In Turkey, the Clash of Civilizations Continues

In academic and policymaking circles in the West, one hears a great deal about universal human rights. These rights, it is said, apply to everyone, everywhere; they are inherent in human nature. It’s an interesting idea. The problem is, not everyone agrees. That’s putting it mildly. Whole civilizations reject the Western conception of universal human rights, including, principally, freedom of expression and freedom of religion. We can tell ourselves that the conflict is temporary and superficial, that other civilizations are moving inexorably toward our understanding. We have international agreements! But much suggests the clash is profound and perduring.

Events in Turkey over the past weekend provide more evidence. On Saturday, 100,000 people gathered in the city of Diyarbakir to protest the publication of cartoons of the Prophet Muhammad in the French journal, Charlie Hebdo. One hundred thousand people – that’s hardly a fringe phenomenon. According to an account in a Turkish newspaper, speakers condemned the notion that freedom of expression extended to insults against the Prophet. Protesters held up placards with phrases such as “‘Damn those saying “I am Charlie,” and ‘May Charlie’s Devils not defame the Prophet.’”

These sentiments are not limited to the reaches of Anatolia. Prime Minister Ahmet Davutoğlu personally expressed his support for the protesters. At a meeting of the ruling AKP party in Diyarbakir, he sent greetings to the protesters, to “each and every brother who defends the Prophet Muhammad here.” (Ironically, Davutoğlu represented Turkey at the solidarity rally in Paris the weekend after the Charlie Hebdo attacks).  And, on Sunday, a court in Ankara ordered Facebook to block users’ access to pages containing content deemed insulting to the Prophet. According to the New York Times, Facebook immediately complied.

Of course, not everyone in Turkey endorses these actions, but that’s not the point.
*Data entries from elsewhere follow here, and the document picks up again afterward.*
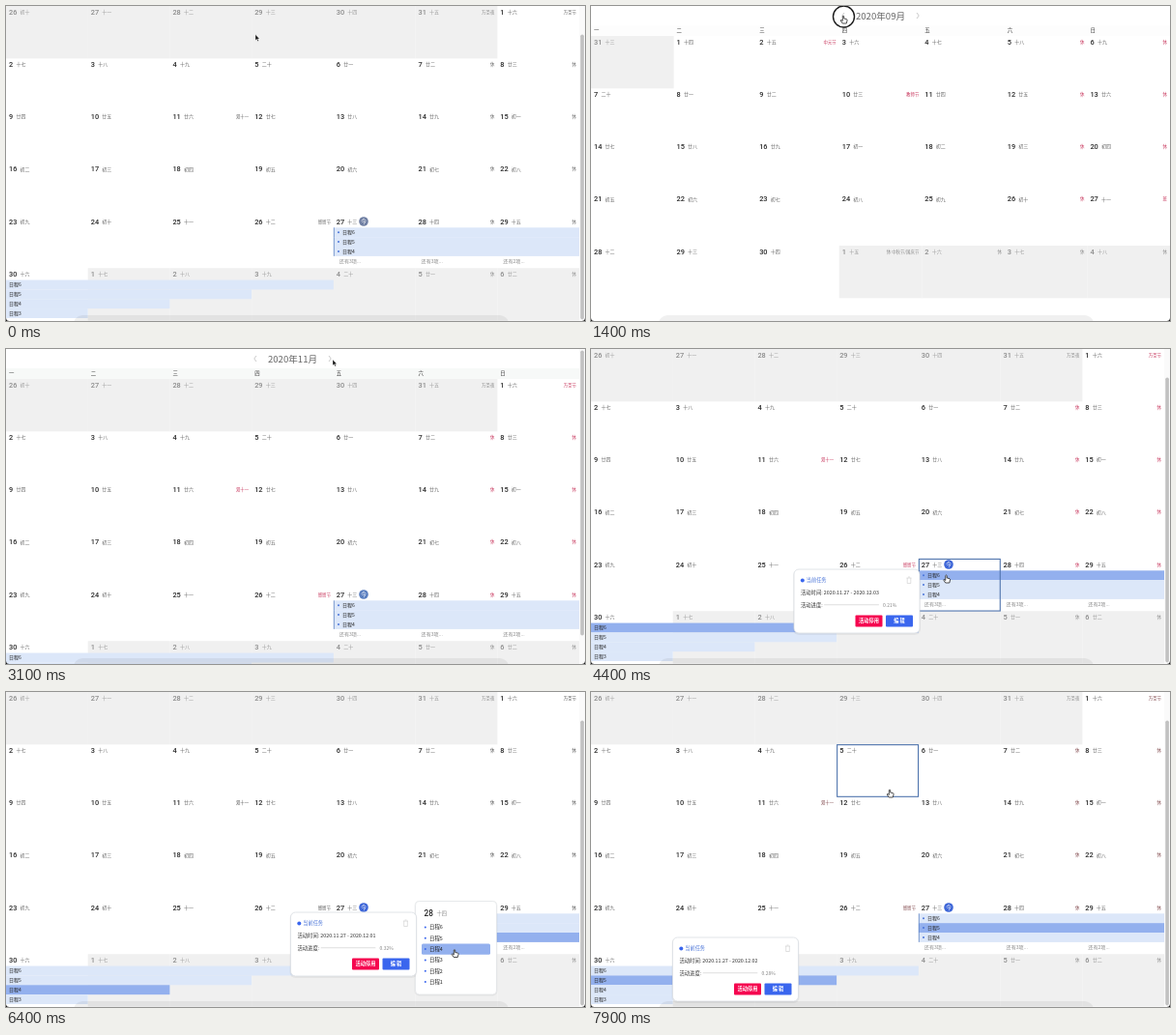
Recreate the animation shown at these times as an HTML page. Size 599x326 px, loop 8 s.

```html
<!DOCTYPE html>
<html lang="zh-CN">
<head>
<meta charset="utf-8">
<title>日历</title>
<style>
html, body { margin: 0; width: 100%; height: 100%; overflow: hidden; background: #fff; }
svg { display: block; width: 599px; height: 326px; }
text { font-family: 'Noto Sans CJK SC', 'Noto Sans CJK', 'Noto Sans', sans-serif; white-space: pre; }
.num { font-family: Roboto, Inter, sans-serif; font-weight: 500; }
.accent { fill: var(--accent); }
.today { fill: var(--today); }
</style>
</head>
<body>
<svg viewBox="0 0 599 326">
  <g id="page"><g id="months"></g><g id="live"></g></g>
  <g id="overlay"></g>
  <rect x="70" y="320" width="450" height="20" rx="9" fill="#000" opacity=".06"/>
  <path d="M0 322.500Q0 326 3.500 326H0ZM599 322.500Q599 326 595.500 326H599Z" fill="#111"/>
  <g id="pointer"></g>
</svg>
<script>
const LOOP = 8000, HEAD = 31, ROW = 54.25, DAY = 864e5;
const BAR = 9.85, LIGHT = '#dce7f9', STRONG = '#93b0ee', BLUE = '#3a66ee';
const $ = id => document.getElementById(id);

const rect = (x, y, w, h, fill, extra = '') =>
  `<rect x="${x}" y="${y}" width="${w}" height="${h}" fill="${fill}" ${extra}/>`;
const circle = (x, y, r, extra) => `<circle cx="${x}" cy="${y}" r="${r}" ${extra}/>`;
// y is the visual middle of the line
const text = (x, y, size, str, fill, extra = '') =>
  `<text x="${x}" y="${y + size * 0.37}" font-size="${size}" fill="${fill}" ${extra}>${str}</text>`;

// ---- calendar ----
const DIGITS = '一二三四五六七八九十';
const NEW_MOONS = [0, 29, 59, 88];
const FIRST_MOON = Date.UTC(2020, 7, 19);
const SPECIAL = {
  '9-2': '中元节', '9-10': '教师节', '9-27': '班', '10-1': '休 中秋节/国庆节', '10-10': '班',
  '10-25': '重阳节', '10-31': '万圣夜', '11-1': '万圣节', '11-11': '双十一', '11-26': '感恩节'
};
const MONTHS = [
  { month: 9, start: Date.UTC(2020, 7, 31), rows: 5, width: 599 },
  { month: 10, start: Date.UTC(2020, 8, 28), rows: 5, width: 599 },
  { month: 11, start: Date.UTC(2020, 9, 26), rows: 6, width: 593 }
];
const [SEP, OCT, NOV] = MONTHS;

function lunar(time) {
  const days = Math.round((time - FIRST_MOON) / DAY);
  const d = days - NEW_MOONS.filter(n => n <= days).pop();
  if (d === 19) return '二十';
  if (d === 29) return '三十';
  return '初十廿'[Math.floor(d / 10)] + DIGITS[d % 10];
}

function dayAt(m, row, col) {
  const time = m.start + (row * 7 + col) * DAY, date = new Date(time);
  return { time, month: date.getUTCMonth() + 1, day: date.getUTCDate() };
}

function note({ month, day }, col) {
  const holiday = month === 10 && day <= 8;
  return SPECIAL[`${month}-${day}`] || (col > 4 || holiday ? '休' : '');
}

function drawMonth(m) {
  const cw = m.width / 7, mid = m.width / 2;
  const chevron = (x, d) =>
    `<path d="M${x - d} 7l${d * 2.2} 3l${-d * 2.2} 3" fill="none" stroke="#bbb" stroke-width=".8"/>`;
  let out = text(mid, 10, 9.6, `2020年${String(m.month).padStart(2, '0')}月`, '#666', 'text-anchor="middle"');
  out += chevron(mid - 38.5, -1) + chevron(mid + 38.5, 1);
  out += rect(0, 20, m.width, 11, m === NOV ? '#f7f9f8' : '#fdfdfd');
  for (let col = 0; col < 7; col++) {
    out += text(col * cw + 3, 25.3, 5.4, (DIGITS.slice(0, 6) + '日')[col], '#333', 'font-weight="500"');
  }
  for (let row = 0; row < m.rows; row++) for (let col = 0; col < 7; col++) {
    const d = dayAt(m, row, col), x = col * cw, y = HEAD + row * ROW, other = d.month !== m.month;
    if (other) out += rect(x, y, cw + 0.1, ROW + 0.1, '#f0f0f0');
    out += text(x + 3, y + 5.9, 7.4, d.day, other ? '#8c8c8c' : '#2c2c2c', 'class="num"');
    out += text(x + (d.day > 9 ? 14.5 : 10.5), y + 5.9, 5, lunar(d.time), other ? '#999' : '#666');
    out += text(x + cw - 3, y + 5.9, 4.4, note(d, col), '#8c8c8c',
      `text-anchor="end" ${other ? '' : 'class="accent"'}`);
  }
  if (m === NOV) {
    const y = HEAD + 4 * ROW;
    out += circle(370, y + 6, 4.8, 'class="today"');
    out += text(370, y + 6, 5.6, '今', '#fff', 'text-anchor="middle"');
    [3, 3, 2].forEach((n, i) => {
      out += text((4 + i) * cw + 6, y + 47.3, 5.1, `还有${n}项...`, '#8a8a8a');
    });
  }
  return `<g>${out}</g>`;
}
$('months').innerHTML = MONTHS.map(drawMonth).join('');
const monthNodes = [...$('months').children];

// ---- timeline ----
const at = (list, t) => list.filter(e => e[0] <= t).pop()[1];
const ease = p => p * p * (3 - 2 * p);
const ramp = (t, a, b) => ease(Math.min(1, Math.max(0, (t - a) / (b - a))));

const SHOWN = [[0, NOV], [800, OCT], [1350, SEP], [2250, OCT], [3100, NOV]];
const ACTIVE = [[0, 0], [4300, 6], [4700, 5], [4900, 4], [7100, 5]];
const ACCENT = [[0, '#666'], [1100, '#c8385e'], [6100, '#555'], [7000, '#80484c']];
const TODAY = [[0, '#6f7fa3'], [1100, '#5a7fc0'], [3400, '#3f67d8']];
const CARD = [[0, null], [4300, [210, 228]], [5550, null], [6250, [294.5, 228]], [6750, null], [7200, [84.5, 254]]];
const CLICKS = [800, 1350, 2250, 5800];
const LIST = [5850, 6750];
const PATH = [
  [0, 258, 29.500], [200, 258, 29.500], [700, 261, 10], [1550, 261, 10], [2050, 338, 11], [3400, 338, 11],
  [4250, 367.5, 234], [4500, 367.5, 234], [4950, 366, 253], [5150, 366, 253], [5400, 397.5, 235],
  [5750, 440, 264], [5900, 440, 264], [6250, 464, 266.5], [6500, 464, 266.5],
  [7100, 45, 298], [7400, 45, 298], [7900, 309, 101], [8000, 309, 101]
];

function pointerAt(t) {
  const i = Math.max(1, PATH.findIndex(p => p[0] > t));
  const [a, ax, ay] = PATH[i - 1], [b, bx, by] = PATH[i], p = ramp(t, a, b);
  return { x: ax + (bx - ax) * p, y: ay + (by - ay) * p };
}

// ---- moving parts ----
function drawBars(active, x, y, listOpen) {
  const cw = NOV.width / 7;
  let out = '';
  const bar = (id, row, left, width, label) => {
    const top = HEAD + row * ROW + 12.3 + (6 - id) * BAR;
    const hover = !listOpen && x >= left && x < left + width && y >= top && y < top + BAR;
    out += rect(left, top, width, BAR + 0.05, id === active || hover ? STRONG : LIGHT);
    out += text(label, top + 4.9, 5, `日程${id}`, '#222');
  };
  for (let id = 6; id > 3; id--) {
    bar(id, 4, 4 * cw, 3 * cw, 348);
    const top = HEAD + 4 * ROW + 12.3 + (6 - id) * BAR;
    out += circle(344, top + 4.9, 1, 'fill="#4a74d8"') + rect(4 * cw, top, 0.8, BAR, '#6488c4');
  }
  for (let id = 6; id > 2; id--) bar(id, 5, 0, (id - 2) * cw, 3);
  return out;
}

function drawCard([x, y], id) {
  const end = { 6: '12.03', 5: '12.02', 4: '12.01' }[id];
  const rate = { 6: '0.21%', 5: '0.28%', 4: '0.32%' }[id];
  const button = (left, fill, label) => rect(left, 47.500, 28, 12, fill, 'rx="1"') +
    text(left + 14, 53.5, 5.2, label, '#fff', 'text-anchor="middle" font-weight="700"');
  return `<g transform="translate(${x} ${y})">` +
    rect(-1, 0, 132, 68, '#000', 'rx="6" opacity=".05"') +
    rect(0, 0, 130, 66, '#fff', 'rx="5" stroke="#dadde2" stroke-width=".8"') +
    circle(8.8, 11.5, 2, `fill="${BLUE}"`) + text(12.8, 11.5, 5.2, '当前任务', '#4a74d8') +
    '<path d="M116.500 9h5M117.200 9v5.500h3.600V9M118 8h2" fill="none" stroke="#ccc" stroke-width=".6"/>' +
    text(7, 24.3, 5.3, `活动时间: 2020.11.27 - 2020.${end}`, '#333') +
    text(7, 36.8, 5.3, '活动进度:', '#333') +
    rect(31, 36.3, 57, 1, '#dedede', 'rx=".5"') + text(92, 36.8, 5, rate, '#888') +
    button(63.5, '#f5064f', '活动停用') + button(95, BLUE, '编 辑') + '</g>';
}

function drawList(px, py) {
  let out = rect(422.500, 216, 86, 98.500, '#000', 'rx="5" opacity=".05"') +
    rect(423.5, 216.5, 84, 96.5, '#fff', 'rx="4" stroke="#e0e2e6" stroke-width=".7"') +
    text(432.5, 229, 8.2, '28', '#222', 'class="num"') + text(445.5, 229, 5.3, '十四', '#888');
  for (let i = 0; i < 6; i++) {
    const y = 243.5 + i * 11.3;
    if (px > 430 && px < 501 && Math.abs(py - y) < 5.65) out += rect(430, y - 5.6, 71, 11.2, STRONG, 'rx="1.5"');
    out += circle(433.8, y, 1, `fill="${BLUE}"`) + text(438, y, 5.4, `日程${6 - i}`, '#222');
  }
  return out;
}

function drawPointer(x, y, hand) {
  const shape = hand
    ? 'M-.7 .5Q0-.5 .7 .5V3L3.500 3.600Q4.200 4 4 5L3.300 8H-.8L-2.800 5Q-2.600 4-1.600 4.700L-.7 5.500Z'
    : 'M0 0V6L1.400 4.800L2.400 7L3.400 6.500L2.400 4.500H4.200Z';
  return `<path transform="translate(${x} ${y})" d="${shape}" fill="${hand ? '#fff' : '#111'}"
    stroke="${hand ? '#222' : '#fff'}" stroke-width="${hand ? 0.8 : 0.35}"/>`;
}

function render(t) {
  const m = at(SHOWN, t), active = at(ACTIVE, t), card = at(CARD, t);
  const listOpen = t >= LIST[0] && t < LIST[1];
  const scroll = m === NOV ? 31 * (1 - ramp(t, 200, 500) + ramp(t, 3400, 3750)) : 0;
  const { x, y } = pointerAt(t), pageY = y + scroll, cw = m.width / 7;
  const col = Math.floor(x / cw), row = Math.floor((pageY - HEAD) / ROW);
  const onDay = row >= 0 && row < m.rows && dayAt(m, row, col).month === m.month;

  document.documentElement.style.setProperty('--accent', at(ACCENT, t));
  document.documentElement.style.setProperty('--today', at(TODAY, t));
  monthNodes.forEach((node, i) => { node.style.display = MONTHS[i] === m ? '' : 'none'; });
  $('page').setAttribute('transform', `translate(0 ${-scroll})`);

  let live = m === NOV ? drawBars(active, x, pageY, listOpen) : '';
  if (onDay && !listOpen) {
    live += rect(col * cw + 0.5, HEAD + row * ROW + 0.4, cw - 0.8, ROW - 0.6, 'none',
      'stroke="#4f74ad" stroke-width="1.1"');
  }
  $('live').innerHTML = live;

  let over = '';
  if (m === NOV) over += rect(593, 0, 6, 326, '#fafafa') + rect(594.3, 1.5 + scroll * 0.9, 3.6, 295, '#c1c1c1', 'rx="1.800"');
  if (listOpen) over += drawList(x, y);
  if (card) over += drawCard(card, active);
  $('overlay').innerHTML = over;

  const clicking = CLICKS.some(c => t >= c && t < c + 200);
  const hand = onDay || listOpen || (y < 20 && t < 3100);
  $('pointer').innerHTML =
    (clicking ? circle(x + 0.5, y + 1, 11, 'fill="none" stroke="#1c1c1c" stroke-width="1.4"') : '') +
    drawPointer(x, y, hand);
}

const begin = performance.now();
function tick() {
  render((performance.now() - begin) % LOOP);
  requestAnimationFrame(tick);
}
tick();
</script>
</body>
</html>
```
Throughout the country, and in many other places across the globe, millions disagree, profoundly, with how the West understands things. They are not about to change their minds. We need to pay attention. The clash of civilizations continues.

Gorbachev & Ikeda, “Moral Lessons of the Twentieth Century: Gorbachev and Ikeda on Buddhism and Communism”

In March, I.B.Tauris will release “Moral Lessons of the Twentieth Century: Gorbachev and Ikeda on Buddhism and Communism” by Mikhail S. Gorbachev and Daisaku Ikeda (Soka Gakkai International). The publisher’s description follows:

Mikhail Gorbachev and Daisaku Ikeda are contemporaries raised in Unknowndifferent cultures: Gorbachev is a statesman whose origins are the Marx-inspired world of Communism while Ikeda is Buddhist inspired by the thirteenth-century Japanese sage, Nichiren. “Moral Lessons of the Twentieth Century” emerges from a series of conversations between these two men. Together they explore their experiences of life amidst the turmoil of the twentieth century and together they search for a common ethical basis for future development. Their wide-rangeing and often inspiring discussions take place in politics, economics, history, religion and spirituality, and epitomise the value of informed intercultural dialogue and reflection. They conclude that peace, progress and social justice can only be achieved through honest communication and cultural exchange. As the new century begins, they have sought to turn the spotlight on the challenges which face humanity.

“Religion and Human Rights: Global Challenges from Intercultural Perspectives” (Gräb & Wilhelm eds.)

In March, Walter De Gruyter Inc. will release “Religion and Human Rights: Global Challenges from Intercultural Perspectives” edited by Wilhelm Gräb (Humboldt University) and Lars  Charbonnier (Führungsakademie für Kirche und Diakonie gAG “Leadership Academy for Church and Diakonia”). The publisher’s description follows:

Current processes of globalization are challenging Human Rights and the attempts to institutionalize them in many ways. The question of the connection between religion and human rights is a crucial point here. The genealogy of the Human Rights is still a point of controversies in the academic discussion. Nevertheless, there is consensus that the Christian tradition – especially the doctrine that each human being is an image of God – played an important role within the emergence of the codification of the Human Rights in the period of enlightenment. It is also obvious that the struggle against the politics of apartheid in South Africa was strongly supported by initiatives of churchy and other religious groups referring to the Human Rights. Christian churches and other religious groups do still play an important role in the post-apartheid South Africa. They have a public voice concerning all the challenges with which the multiethnic and economically still deeply divided South African society is faced with. The reflections on these questions in the collected lectures and essays of this volume derive from an academic discourse between German and South African scholars that took place within the German-South African Year of Science 2012/13.